## WHAT YOU WILL DO
Without further comment, state how many lines in the listing below contain the word "clamp".

## SOURCE MATERIAL

____

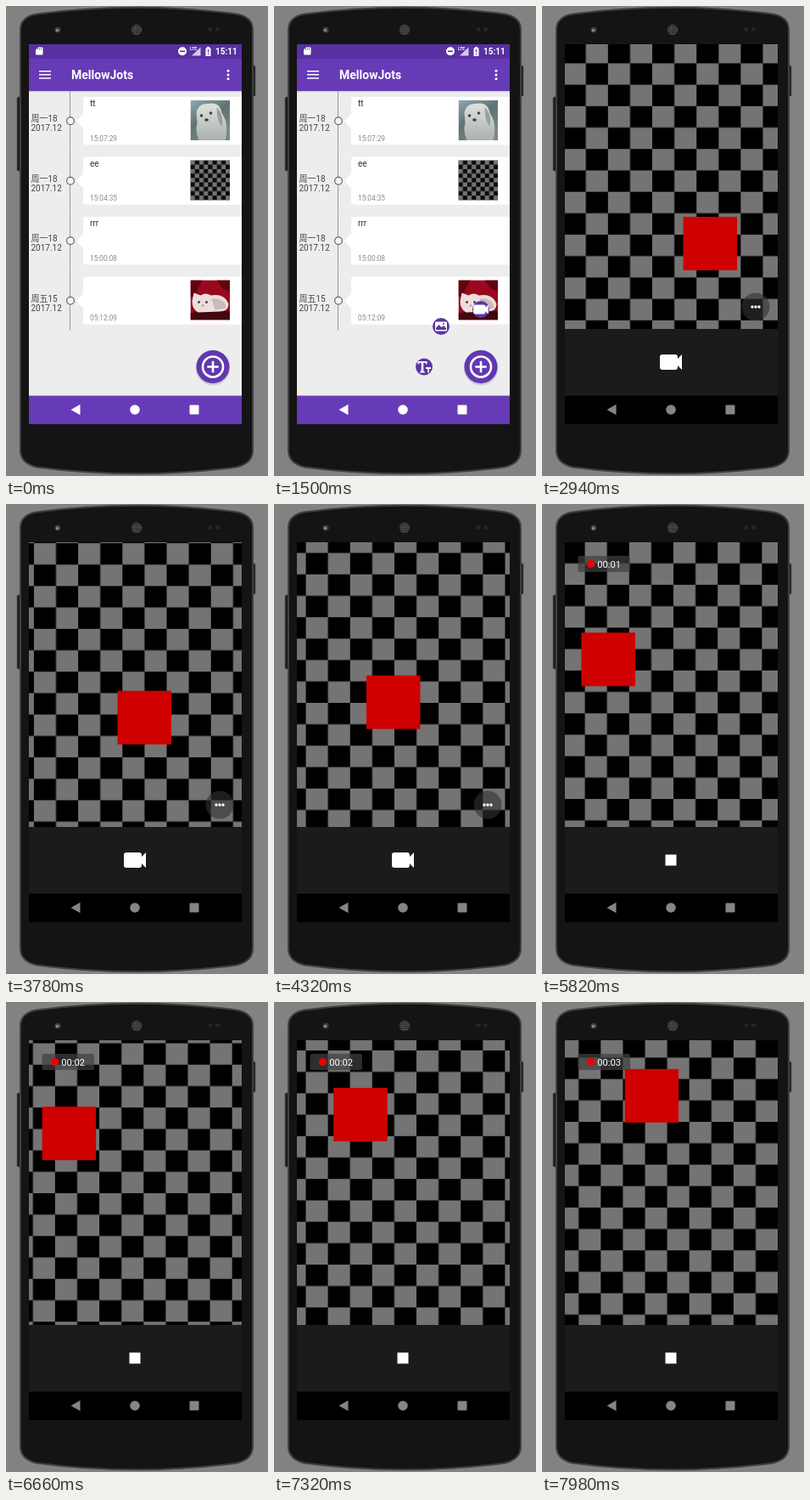
Recreate the animation shown at these times as an HTML page. Size 309x553 px, loop 8000 ms.

```html
<!DOCTYPE html>
<html lang="en">
<head>
<meta charset="utf-8">
<title>Notes app recording</title>
<style>
  html, body { margin: 0; width: 100%; height: 100%; overflow: hidden; background: #828282; }
  svg { display: block; width: 100%; height: 100%; font-family: Roboto, "Noto Sans CJK SC", "Noto Sans CJK", sans-serif; }
  .date { font-size: 10px; fill: #444; }
  .note { font-size: 10px; fill: #333; }
  .time { font-size: 8.3px; fill: #888; }
</style>
</head>
<body>
<svg viewBox="0 0 309 553">
  <defs>
    <pattern id="checker" width="52.2" height="50.4" patternUnits="userSpaceOnUse">
      <rect width="52.2" height="50.4"/>
      <path d="M0 0h26.1v25.2H0zM26.1 25.2h26.1v25.2H26.1z" fill="#747474"/>
    </pattern>
    <pattern id="thumbChecker" width="10.4" height="10.4" patternUnits="userSpaceOnUse">
      <rect width="10.4" height="10.4" fill="#0a0a0a"/>
      <path d="M0 0h5.2v5.2H0zM5.2 5.2h5.2v5.2H5.2z" fill="#747474"/>
    </pattern>
    <pattern id="grille" width="2.4" height="2.4" patternUnits="userSpaceOnUse">
      <circle cx="1.2" cy="1.2" r=".75" fill="#666"/>
    </pattern>
    <linearGradient id="wall" x2=".6" y2="1">
      <stop stop-color="#8fa9b0"/><stop offset=".5" stop-color="#5f7274"/><stop offset="1" stop-color="#7c8a80"/>
    </linearGradient>
    <linearGradient id="fur" x2="0" y2="1">
      <stop stop-color="#dfe2dd"/><stop offset="1" stop-color="#a9b2ad"/>
    </linearGradient>
    <clipPath id="screen"><rect x="27" y="45" width="251" height="447"/></clipPath>
    <clipPath id="preview"><rect x="27" y="45" width="251" height="335"/></clipPath>
    <clipPath id="thumb"><rect width="46.5" height="47"/></clipPath>
    <path id="video" d="M-12-9H5q3 0 3 3v2l5-5V9L8 4v2q0 3-3 3H-10q-3 0-3-3V-6q0-3 3-3z"/>
    <g id="nav">
      <path d="M76.5 475l11-6.2v12.4z"/><circle cx="152" cy="475" r="5.8"/>
      <rect x="216.5" y="469.5" width="11" height="11" rx="1"/>
    </g>
    <g id="dogPhoto" clip-path="url(#thumb)">
      <rect width="47" height="47" fill="url(#wall)"/>
      <path d="M10 47Q5 36 8 27L7 14Q10 3 20 4Q35 1 37 15Q46 27 41 47z" fill="url(#fur)"/>
      <path d="M31 8Q40 17 37 31Q31 25 31 8z" fill="#98a29d"/>
      <g fill="#3c4144"><circle cx="13" cy="18" r="1.8"/><circle cx="24" cy="15" r="1.8"/><ellipse cx="19" cy="23" rx="2.4" ry="1.7"/></g>
    </g>
    <g id="kittenPhoto" clip-path="url(#thumb)">
      <rect width="47" height="47" fill="#99091b"/>
      <path d="M0 0h14L5 18 0 20zM31 0h16v14L37 9z" fill="#5f0612"/>
      <path d="M0 39Q24 33 47 37V47H0z" fill="#43070e"/>
      <path d="M2 25L4 15 12 18Q18 14 24 18Q40 15 45 28Q45 37 34 37L9 38Q2 34 2 25z" fill="#eadfdd"/>
      <path d="M25 22Q40 20 42 33L29 35z" fill="#cdb9b8"/>
      <g fill="#54383b"><circle cx="10" cy="26" r="1.4"/><circle cx="19" cy="26" r="1.4"/></g>
      <circle cx="14.5" cy="30" r="1.2" fill="#cf8a8c"/>
    </g>
    <rect id="checkPhoto" width="46.5" height="47" fill="url(#thumbChecker)"/>
  </defs>

  <rect width="309" height="553" fill="#828282"/>
  <g fill="#202020" stroke="#4a4a4a" stroke-width=".6">
    <rect x="13" y="107" width="5" height="87" rx="1.5"/>
    <rect x="290" y="70" width="4" height="36" rx="1.5"/>
  </g>
  <path d="M17 28Q17 13 36 9.5Q154-6 272 9.5Q291 13 291 28V523Q291 538 272 542.5Q154 558 36 542.5Q17 538 17 523z" fill="#141414" stroke="#3f3f3f" stroke-width="2"/>
  <circle cx="61" cy="28" r="3.6" fill="#3a3a46"/><circle cx="60.5" cy="28.5" r="1.8" fill="#8588a5"/>
  <circle cx="154" cy="28" r="6.5" fill="#2a2a2a"/><circle cx="154" cy="28" r="6" fill="url(#grille)"/>
  <g fill="#252525"><circle cx="241" cy="27.5" r="2.5"/><circle cx="249.5" cy="27.5" r="2.5"/></g>

  <g clip-path="url(#screen)">
    <rect x="27" y="45" width="251" height="447" fill="#ededee"/>
    <rect x="27" y="45" width="251" height="17" fill="#5730a2"/>
    <rect x="27" y="62" width="251" height="38" fill="#673ab7"/>
    <rect x="27" y="100" width="251" height="1.5" opacity=".1"/>
    <g fill="#fff">
      <path d="M38 48.5h4.500q1 0 1 1v7q0 1-1 1H36q-1 0-1-1V51.5z"/>
      <circle cx="208" cy="53.3" r="5"/>
      <path d="M219 58.5L229.5 48.5v10z" opacity=".75"/>
      <text x="217" y="52" font-size="5" font-weight="700">LTE</text>
      <path d="M235.5 49.5H237V48h3v1.5h1.5V59h-6z"/>
      <text x="247" y="57" font-size="10" font-weight="700">15:11</text>
      <path d="M39 76h14v1.5H39zM39 80.1h14v1.5H39zM39 84.2h14v1.5H39z"/>
      <text x="77" y="86.3" font-size="14" font-weight="700">MellowJots</text>
      <circle cx="262" cy="76.3" r="1.5"/><circle cx="262" cy="81" r="1.5"/><circle cx="262" cy="85.7" r="1.5"/>
    </g>
    <path d="M37.500 49.500v2M39.500 49.500v2M41.500 49.500v2" stroke="#5730a2" stroke-width=".8"/>
    <path d="M205 53.3h6" stroke="#5730a2" stroke-width="1.6"/>
    <path d="M238.5 51v3.5M238.5 55.8v1.5" stroke="#5730a2" stroke-width="1.3"/>
    <g id="rows"></g>
    <circle cx="244" cy="426" r="20.3" opacity=".14"/>
    <circle cx="244" cy="424.5" r="19.5" fill="#6138b0"/>
    <g fill="none" stroke="#fff" stroke-width="2.6">
      <circle cx="244" cy="424.5" r="12"/><path d="M237.3 424.5h13.4M244 417.8v13.4"/>
    </g>
    <g id="menu">
      <g>
        <circle r="10" fill="#5c36a8"/>
        <path d="M-7.500-6.500H3.500V-3H2.500L1.500-4.700H-.700V5l1.700 1V7h-6V6l1.700-1V-4.700H-5.500L-6.500-3h-1z" fill="#fff"/>
        <path d="M2 .500h6V2.500H5.800V7H4.200V2.500H2z" fill="#fff"/>
      </g>
      <g>
        <circle r="10" fill="#5c36a8"/>
        <rect x="-7" y="-5.5" width="14" height="11" rx="1" fill="#fff"/>
        <path d="M-6 4V1.500L-2.500-2 .5 1 3-1 6 2V4z" fill="#5c36a8"/><circle cx="3" cy="-3" r="1" fill="#5c36a8"/>
      </g>
      <g><circle r="10" fill="#5c36a8"/><use href="#video" fill="#fff" transform="scale(.68 .6)"/></g>
    </g>
    <rect x="27" y="458.5" width="251" height="34" fill="#673ab7"/>
    <use href="#nav" fill="#fff"/>

    <g id="camera">
      <rect x="27" y="45" width="251" height="447"/>
      <g id="feed" clip-path="url(#preview)">
        <rect x="27" y="45" width="251" height="335" fill="url(#checker)"/>
        <rect id="square" width="63.5" height="63" fill="#cf0000"/>
      </g>
      <rect x="27" y="380" width="251" height="78.5" fill="#1b1b1b"/>
      <use href="#nav" fill="#858585"/>
      <g id="idle">
        <circle cx="252" cy="354" r="16.5" fill="#333" opacity=".6"/>
        <g fill="#fff"><circle cx="248" cy="354" r="1.7"/><circle cx="252" cy="354" r="1.7"/><circle cx="256" cy="354" r="1.7"/></g>
        <use href="#video" x="152" y="419" fill="#fff"/>
      </g>
      <g id="recording">
        <rect x="42.5" y="61" width="61.5" height="19" rx="2" fill="#404040" opacity=".7"/>
        <circle cx="57.5" cy="70.5" r="4.6" fill="#f00000"/>
        <text id="clock" x="65.3" y="74.8" font-size="11.2" fill="#fff"></text>
        <rect x="145.5" y="412.5" width="13" height="13" fill="#fff"/>
      </g>
    </g>
  </g>
</svg>
<script>
const $ = id => document.getElementById(id);
const LOOP = 8000, STEP = 60;
const MENU_START = 960, CAMERA_START = 2400, FEED_START = 2640, RECORD_START = 4400;
const HUB = [244, 424.5];
const menuEnds = [[177, 424.5], [197, 377], [244, 357]];
const clamp = v => Math.min(1, Math.max(0, v));

const notes = [
  ['周一18', 'tt', '15:07:29', 'dogPhoto'],
  ['周一18', 'ee', '15:04:35', 'checkPhoto'],
  ['周一18', 'rrr', '15:00:08', ''],
  ['周五15', '', '05:12:09', 'kittenPhoto']
];
$('rows').innerHTML = notes.map(([day, title, time, photo], i) => `
  <g transform="translate(0 ${100 + i * 70.5})">
    <path d="M75.5 0V30.5M75.5 40V70" stroke="#999"/>
    <circle cx="76" cy="35.3" r="4.4" fill="#f4f2f5" stroke="#666" stroke-width="1.2"/>
    <path d="M83 35.5L91 27V10q0-3 3-3H278V63.3H94q-3 0-3-3V44z" fill="#fff"/>
    <text class="date" x="29.5" y="36">${day}</text>
    <text class="date" x="29.5" y="47">2017.12</text>
    <text class="note" x="99" y="18">${title}</text>
    <text class="time" x="99" y="58.5">${time}</text>
    ${photo && `<use href="#${photo}" transform="translate(217.5 11)"/>`}
  </g>`).join('');

function overshoot(p, tension = 0.9) {
  const q = p - 1;
  return q * q * ((tension + 1) * q + tension) + 1;
}

function drawMenu(t) {
  [...$('menu').children].forEach((item, i) => {
    const p = clamp((t - MENU_START - i * 20) / 500);
    const k = overshoot(p);
    const [x, y] = HUB.map((h, axis) => h + (menuEnds[i][axis] - h) * k);
    item.setAttribute('transform', `translate(${x} ${y}) rotate(${720 * k}) scale(${Math.max(0, k)})`);
    item.setAttribute('opacity', clamp(k));
  });
}

function drawCamera(t) {
  const enter = clamp((t - CAMERA_START) / 240);
  $('camera').setAttribute('opacity', enter);
  $('camera').setAttribute('transform', `translate(0 ${36 * (1 - enter) ** 2})`);
  $('feed').setAttribute('visibility', t >= FEED_START ? 'visible' : 'hidden');

  const d = t - 3780;
  $('checker').setAttribute('patternTransform',
    `translate(${32.9 + d * 0.00867} ${46.1 - d * 0.0254})`);
  // The square drifts upwards and bounces off the left edge.
  $('square').setAttribute('x', 27 + Math.abs(139.5 - (t - 2940) * 0.0417));
  $('square').setAttribute('y', 248 - (t - 2940) / 29.8);

  const recording = t >= RECORD_START;
  $('idle').setAttribute('display', recording ? 'none' : 'inline');
  $('recording').setAttribute('display', recording ? 'inline' : 'none');
  const seconds = Math.max(0, Math.floor((t - RECORD_START) / 1000));
  $('clock').textContent = '00:' + String(seconds).padStart(2, '0');
}

function draw(now) {
  const t = Math.floor((now % LOOP) / STEP) * STEP;
  drawMenu(t);
  drawCamera(t);
  requestAnimationFrame(() => draw(performance.now()));
}
draw(performance.now());
</script>
</body>
</html>
```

____

## WORKED SOLUTION
4